"Music is pleasing not only because of the sound but because of the silence that is in it: without the alternation of sound and silence there would be no rhythm." - Thomas Merton
I've just returned from a seven-day silent retreat. And of course, the first thing I want to do as a human being is talk about it. The irony, right?
I often hear some of my students say that they find meditation boring. But the truth is that awaiting discovery in silence is a fullness and a richness that is beyond our capability of measuring or describing. It needs to be experienced to be truly understood.
Silence is more than soundless-ness "out there": it's what's always sitting in the background of our experience. Noise comes in many forms, including our thoughts, emotions, beliefs. The "I" that we take ourselves to be likes to chatter - either aloud or within the mind with itself. It's constantly narrating. Who, exactly, is it talking to?
The reality is that this "I" is just another thought, always late to arrive on the scene. There is just listening, breathing, feeling, living. And you don't have to take my word for it. Sitting a moment in quiet it is possible to observe how "I" appears after doing has happened to proclaim: "I have heard", "I have breathed", and "I have something to say about it". And, as long as we're engaged solely in this chatter, in sound and movement (internal or external), we fail to see the silence that's always been there even as movement of sound appears and disappears.
Pure silence is beyond just mere quiet, it is what we are before, during and after sound arises. But, and here's the beautiful thing, it's sound that showcases the silent stillness of our essence. After all, how could we possibly know one without the other? We don't have to push noise away, we just have to ardently inquire into what else is here other than sound. Ask yourself how it is you know sound in the first place.
So maybe take the time to plug into quiet. Become technology-less for a while - an hour, an afternoon, a day. Discover for yourself what silence has to say: you are first and foremost pure - still - vast- silent Awareness experiencing sound.
Rumi asked, "And you, when will you begin that long journey into yourself?" Notice how he asked "when", so it was not a question of "if", rather a certainty that the day eventually comes when we all start to wonder "Is this it - is this what my life is about, or was meant to be?"
This, to me, is the most pivotal and beautiful moment in life because it's when authentic living begins. That knife-edge point in life when there is so much suffering, so much discontent, so much about the way we're living that is un-centred that we might finally be motivated to begin the migration home - finding centre. This is when life begins to be lived on purpose.
Birds, seemingly miraculously, know where to fly during migration.
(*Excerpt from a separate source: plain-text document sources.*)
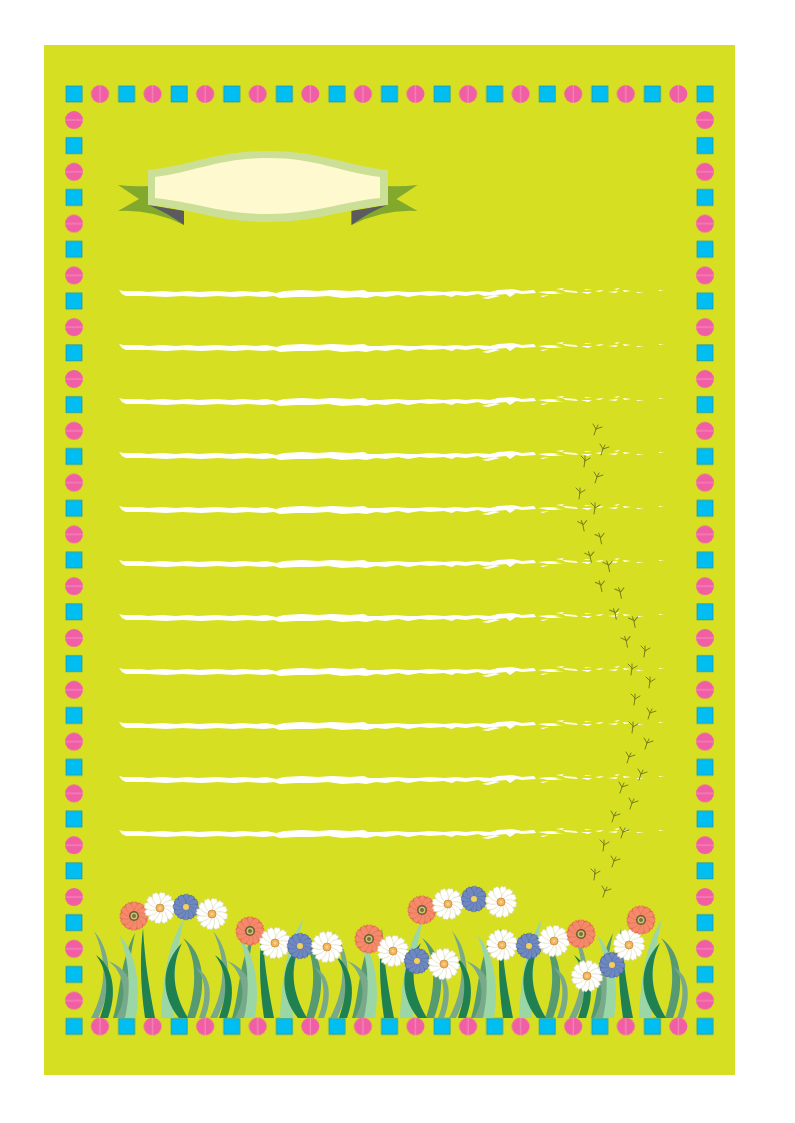
<!DOCTYPE html>
<html lang="en">
<head>
<meta charset="utf-8">
<title>Spring meadow writing paper</title>
<style>
:root {
  --lime: #d7df23; --sky: #00bdf2; --sky-edge: #1b8f9c; --pink: #f05fa5;
  --ribbon: #83a92c; --fold: #5b5a5e; --plaque-rim: #cbe096; --plaque: #fff9d0;
  --grass-dark: #1f8052; --grass-mid: #569a72; --grass-grey: #78a98b; --grass-light: #9bd6a6;
  --coral: #f48a6b; --coral-deep: #e2694f; --periwinkle: #7088c0; --periwinkle-deep: #4c68a8;
  --track: #77801d;
}
* { box-sizing: border-box; }
html, body { margin: 0; width: 795px; height: 1123px; overflow: hidden; background: #fff; }
svg { display: block; }
.page { position: relative; width: 795px; height: 1123px; padding: 45px 60px 48px 44px; }
.sheet { height: 1030px; background: var(--lime); padding: 240px 0 0 74px; }
.writing-lines { display: flex; flex-direction: column; gap: 38px; }
.writing-lines svg { width: 550px; height: 16px; fill: #fff; }
.artwork { position: absolute; left: 0; top: 0; }
.sq { fill: var(--sky); stroke: var(--sky-edge); stroke-width: .7; }
.dot { fill: var(--pink); }
.glint { stroke: #f7a0c8; stroke-width: .7; }
.dark { fill: var(--grass-dark); }
.mid { fill: var(--grass-mid); }
.grey { fill: var(--grass-grey); }
.light { fill: var(--grass-light); }
.tracks { fill: none; stroke: var(--track); stroke-width: 1; stroke-linecap: round; }
</style>
</head>
<body>
<main class="page">
  <section class="sheet">
    <div class="writing-lines">
      <svg viewBox="0 0 550 16"><g id="brush-line">
        <path d="M1 5 5 6 22 6 30 7 44 6 58 7 70 6 80 7 98 6 112 7 124 6 138 7 148 6 158 8 166 6 184 5 200 6 214 5 232 6 246 5 250 7 262 7 276 6 290 7 300 7 312 6 326 7 338 6 348 7 358 6 372 7 380 5 394 4 404 6 416 5 418 8 404 9 398 8 392 12 388 9 378 10 366 11 360 9 348 11 338 10 334 12 326 10 312 11 302 10 290 12 280 10 268 12 258 11 248 13 240 12 224 13 210 11 194 12 178 12 162 13 156 11 146 12 130 11 116 12 100 11 84 12 64 11 48 12 30 11 8 11 4 9Z"/>
        <path d="M364 13 376 10 382 11 370 14ZM420 7 432 6 442 7 436 8 446 9 430 9ZM444 5 458 6 460 8 448 7ZM463 7 474 7 470 9ZM477 6 486 5 482 7ZM490 7 500 6 498 8ZM505 5 513 6 506 7ZM518 7 526 7 520 8ZM541 5 546 6 541 6Z"/>
        <path d="M422 11 431 10 425 12ZM438 4 446 3 444 5ZM466 4 474 4 468 5ZM496 4 502 3 499 5Z"/>
      </g></svg>
      <svg viewBox="0 0 550 16"><use href="#brush-line"/></svg>
      <svg viewBox="0 0 550 16"><use href="#brush-line"/></svg>
      <svg viewBox="0 0 550 16"><use href="#brush-line"/></svg>
      <svg viewBox="0 0 550 16"><use href="#brush-line"/></svg>
      <svg viewBox="0 0 550 16"><use href="#brush-line"/></svg>
      <svg viewBox="0 0 550 16"><use href="#brush-line"/></svg>
      <svg viewBox="0 0 550 16"><use href="#brush-line"/></svg>
      <svg viewBox="0 0 550 16"><use href="#brush-line"/></svg>
      <svg viewBox="0 0 550 16"><use href="#brush-line"/></svg>
      <svg viewBox="0 0 550 16"><use href="#brush-line"/></svg>
    </div>
  </section>

  <svg class="artwork" width="795" height="1123" viewBox="0 0 795 1123" aria-hidden="true">
    <defs>
      <g id="square"><rect class="sq" x="-8" y="-8" width="16" height="16"/></g>
      <pattern id="row-beads" x="61" y="84" width="52.58" height="932.4" patternUnits="userSpaceOnUse">
        <use href="#square" x="13" y="10"/>
        <circle class="dot" cx="39" cy="10" r="9"/><path class="glint" d="M39 1V19"/>
      </pattern>
      <pattern id="side-beads" x="64" y="107" width="631" height="51.8" patternUnits="userSpaceOnUse">
        <circle class="dot" cx="10" cy="13" r="9"/><path class="glint" d="M1 13H19"/>
        <use href="#square" x="10" y="38.7"/>
      </pattern>

      <g id="ribbon-tail">
        <path fill="var(--ribbon)" d="M118 185Q134 187 150 186V205L184 211V225Q152 209 118 211L139 199Z"/>
        <path fill="var(--fold)" d="M148 205 184 211V225Q166 212 148 205Z"/>
      </g>

      <g id="tuft">
        <path class="grey" d="M0 85C16 55 16 25 3-2C24 22 20 60 7 85Z"/>
        <path class="mid" d="M22 85C30 60 28 30 44 0C36 34 38 60 32 85Z"/>
        <path class="grey" d="M25 85C40 60 30 36 17 28C44 38 46 65 34 85Z"/>
        <path class="dark" d="M9 85C18 60 18 40 5 22C25 36 25 64 17 85Z"/>
        <path class="light" d="M34 85C42 50 36 20 28 2C46 20 50 55 45 85Z"/>
        <path class="dark" d="M54 85C49 50 49 20 52-5C54 30 58 55 64 85Z"/>
        <path class="light" d="M70 85C72 40 78 10 93-14C85 20 81 50 83 85Z"/>
        <path class="mid" d="M96 85C108 50 104 20 92 5C114 20 116 55 104 85Z"/>
        <path class="dark" d="M88 85C68 60 71 30 91 10C79 35 82 60 97 85Z"/>
        <path class="grey" d="M108 85C118 60 113 42 104 34C121 42 122 65 114 85Z"/>
      </g>

      <path id="petal" d="M0 0C-5-6-4-14-1-16L0-15 2-16C5-13 4-6 0 0Z"/>
      <g id="petal-trio"><use href="#petal"/><use href="#petal" transform="rotate(30)"/><use href="#petal" transform="rotate(60)"/></g>
      <g id="petal-ring">
        <use href="#petal-trio"/><use href="#petal-trio" transform="rotate(90)"/>
        <use href="#petal-trio" transform="rotate(180)"/><use href="#petal-trio" transform="rotate(270)"/>
      </g>
      <g id="daisy">
        <use href="#petal-ring" fill="#fff" stroke="#d9d8b0" stroke-width=".6" transform="rotate(8)"/>
        <circle r="4" fill="#f2b45c" stroke="#c98c3c" stroke-width=".8"/><circle r="1.5" fill="#f8d48c"/>
      </g>
      <g id="coral-flower">
        <use href="#petal-ring" fill="var(--coral-deep)" transform="rotate(15) scale(.9)"/>
        <use href="#petal-ring" fill="var(--coral)" stroke="var(--coral-deep)" stroke-width=".5" transform="scale(.9)"/>
        <circle r="5" fill="#6d5a2c"/><circle r="3.5" fill="#c9c07a"/><circle r="2" fill="#7d6d3a"/>
      </g>
      <g id="blue-flower">
        <use href="#petal-ring" fill="var(--periwinkle-deep)" transform="rotate(15) scale(.8)"/>
        <use href="#petal-ring" fill="var(--periwinkle)" stroke="var(--periwinkle-deep)" stroke-width=".5" transform="scale(.82)"/>
        <circle r="3" fill="#f6cf55"/>
      </g>

      <path id="foot-left" d="M-1 6 0-1-4-5M0 0 0-5M0 0 5-3"/>
      <path id="foot-right" d="M-2 6 0 0-3-5M0 0 2-4M0 0 6-2"/>
    </defs>

    <g class="bead-border">
      <rect x="61" y="84" width="655" height="20" fill="url(#row-beads)"/>
      <rect x="61" y="1016.4" width="655" height="20" fill="url(#row-beads)"/>
      <rect x="64" y="107" width="20" height="908" fill="url(#side-beads)"/>
      <rect x="695" y="107" width="20" height="908" fill="url(#side-beads)"/>
    </g>

    <g class="title-ribbon">
      <use href="#ribbon-tail"/>
      <use href="#ribbon-tail" transform="translate(535.5) scale(-1 1)"/>
      <path fill="var(--plaque-rim)" d="M148 170C190 166 215 151 268 151S346 166 388 170V205C340 209 320 222 268 222S196 209 148 205Z"/>
      <path fill="var(--plaque)" d="M155 177C195 172 220 158 268 158S340 172 380 177V198C340 202 315 214 268 214S195 202 155 198Z"/>
    </g>

    <g class="tracks">
      <use href="#foot-right" x="596" y="429"/><use href="#foot-right" x="603" y="449"/>
      <use href="#foot-left" x="585" y="461"/><use href="#foot-right" x="597" y="477"/>
      <use href="#foot-left" x="580" y="493"/><use href="#foot-left" x="595" y="508"/>
      <g transform="translate(583 525) rotate(-20)"><use href="#foot-left"/><use href="#foot-left" x="12" y="18"/><use href="#foot-left" x="-4" y="32"/><use href="#foot-left" x="10" y="47"/><use href="#foot-left" x="-4" y="63"/><use href="#foot-left" x="12" y="76"/><use href="#foot-left" x="0" y="94"/><use href="#foot-left" x="15" y="108"/><use href="#foot-left" x="1" y="124"/></g>
      <use href="#foot-left" x="645" y="651"/><use href="#foot-left" x="632" y="669"/>
      <use href="#foot-left" x="650" y="682"/><use href="#foot-left" x="635" y="699"/>
      <use href="#foot-right" x="650" y="713"/><use href="#foot-left" x="633" y="727"/>
      <use href="#foot-right" x="647" y="743"/><use href="#foot-right" x="629" y="757"/>
      <use href="#foot-right" x="641" y="774"/><use href="#foot-right" x="622" y="787"/>
      <use href="#foot-right" x="632" y="803"/><use href="#foot-right" x="614" y="816"/>
      <use href="#foot-right" x="623" y="832"/><use href="#foot-left" x="604" y="845"/>
      <use href="#foot-right" x="614" y="861"/><use href="#foot-left" x="595" y="874"/>
      <use href="#foot-right" x="605" y="891"/>
    </g>

    <g class="grass">
      <use href="#tuft" x="91" y="933"/><use href="#tuft" x="210" y="933"/><use href="#tuft" x="330" y="933"/>
      <use href="#tuft" x="449" y="933"/><use href="#tuft" x="569" y="933"/>
    </g>

    <g class="flowers">
      <use href="#coral-flower" x="134" y="916"/><use href="#daisy" x="160" y="908"/>
      <use href="#blue-flower" x="186" y="907"/><use href="#daisy" x="212" y="914"/>
      <use href="#coral-flower" x="250" y="931"/><use href="#daisy" x="275" y="943"/>
      <use href="#blue-flower" x="300" y="946"/><use href="#daisy" x="327" y="947"/>
      <use href="#coral-flower" x="369" y="939"/><use href="#daisy" x="393" y="951"/>
      <use href="#blue-flower" x="417" y="961"/><use href="#daisy" x="444" y="964"/>
      <use href="#coral-flower" x="422" y="910"/><use href="#daisy" x="448" y="904"/>
      <use href="#blue-flower" x="474" y="899"/><use href="#daisy" x="501" y="902"/>
      <use href="#daisy" x="502" y="945"/><use href="#blue-flower" x="529" y="946"/>
      <use href="#daisy" x="554" y="941"/><use href="#coral-flower" x="581" y="934"/>
      <use href="#daisy" x="587" y="976"/><use href="#blue-flower" x="612" y="965"/>
      <use href="#daisy" x="629" y="945"/><use href="#coral-flower" x="641" y="920"/>
    </g>
  </svg>
</main>
</body>
</html>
North American monarch butterflies make their way over thousands of kilometres (from parts of the US and Canada to Mexico), somehow knowing where to go, even though they've never been there before.
Like all living things, we know when we're on course too. Like the flower and the tree, we know where the sunlight is. Like the bird, we know when we're on point in what often feels like a journey in life. And we know because the body tells us so. That constriction, that depression or despair, the feeling of heaviness that lingers day after day - they're body flares, an internal s.o.s signalling when we're off course.
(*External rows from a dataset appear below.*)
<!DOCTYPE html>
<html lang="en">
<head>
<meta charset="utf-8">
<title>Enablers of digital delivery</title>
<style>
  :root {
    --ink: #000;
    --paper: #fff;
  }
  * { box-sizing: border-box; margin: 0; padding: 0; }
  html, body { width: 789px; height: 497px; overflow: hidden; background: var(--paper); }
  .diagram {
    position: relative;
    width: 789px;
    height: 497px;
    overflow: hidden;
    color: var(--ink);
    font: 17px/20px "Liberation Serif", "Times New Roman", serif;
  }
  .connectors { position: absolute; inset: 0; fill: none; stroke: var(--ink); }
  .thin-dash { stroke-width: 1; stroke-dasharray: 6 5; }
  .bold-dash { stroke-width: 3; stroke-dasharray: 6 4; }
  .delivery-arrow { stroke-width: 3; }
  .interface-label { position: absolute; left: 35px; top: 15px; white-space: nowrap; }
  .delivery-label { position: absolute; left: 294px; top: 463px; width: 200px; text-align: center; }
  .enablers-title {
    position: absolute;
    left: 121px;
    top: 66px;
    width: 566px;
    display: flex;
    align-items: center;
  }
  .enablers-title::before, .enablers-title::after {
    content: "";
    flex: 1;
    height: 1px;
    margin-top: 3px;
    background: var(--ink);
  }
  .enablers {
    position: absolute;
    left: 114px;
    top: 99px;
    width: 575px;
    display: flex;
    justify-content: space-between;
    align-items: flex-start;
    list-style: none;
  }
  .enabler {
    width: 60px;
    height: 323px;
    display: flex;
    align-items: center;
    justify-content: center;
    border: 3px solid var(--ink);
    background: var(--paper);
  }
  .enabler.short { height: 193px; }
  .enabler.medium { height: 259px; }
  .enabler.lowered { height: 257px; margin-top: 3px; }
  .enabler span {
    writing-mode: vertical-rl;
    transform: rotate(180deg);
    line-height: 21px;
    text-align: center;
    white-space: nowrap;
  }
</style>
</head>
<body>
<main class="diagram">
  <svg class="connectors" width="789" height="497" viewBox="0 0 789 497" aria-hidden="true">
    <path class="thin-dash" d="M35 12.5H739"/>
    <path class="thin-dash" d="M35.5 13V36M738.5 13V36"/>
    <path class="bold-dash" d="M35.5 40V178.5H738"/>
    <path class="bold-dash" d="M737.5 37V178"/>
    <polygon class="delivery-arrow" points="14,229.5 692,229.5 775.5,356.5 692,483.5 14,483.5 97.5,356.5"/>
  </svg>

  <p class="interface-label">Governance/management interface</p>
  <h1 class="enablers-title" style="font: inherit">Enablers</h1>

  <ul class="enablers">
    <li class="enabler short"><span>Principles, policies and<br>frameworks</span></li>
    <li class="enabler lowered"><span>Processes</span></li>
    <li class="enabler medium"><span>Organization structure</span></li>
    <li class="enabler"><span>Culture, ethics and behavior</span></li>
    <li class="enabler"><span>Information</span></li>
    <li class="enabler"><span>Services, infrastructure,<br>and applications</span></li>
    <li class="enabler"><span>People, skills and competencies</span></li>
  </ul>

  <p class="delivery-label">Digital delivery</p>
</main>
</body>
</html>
But despite getting lost awhile, haven't you been on the path to centre all along? Once you start this explorative journey into yourself - finding the essence of your Self - you realise that there never was anywhere to go at all. Right here is everything. Right here is home. Right here, in the essence of each moment, is the perfection of what you already are. Like the expression goes, "Everywhere you go, there you are."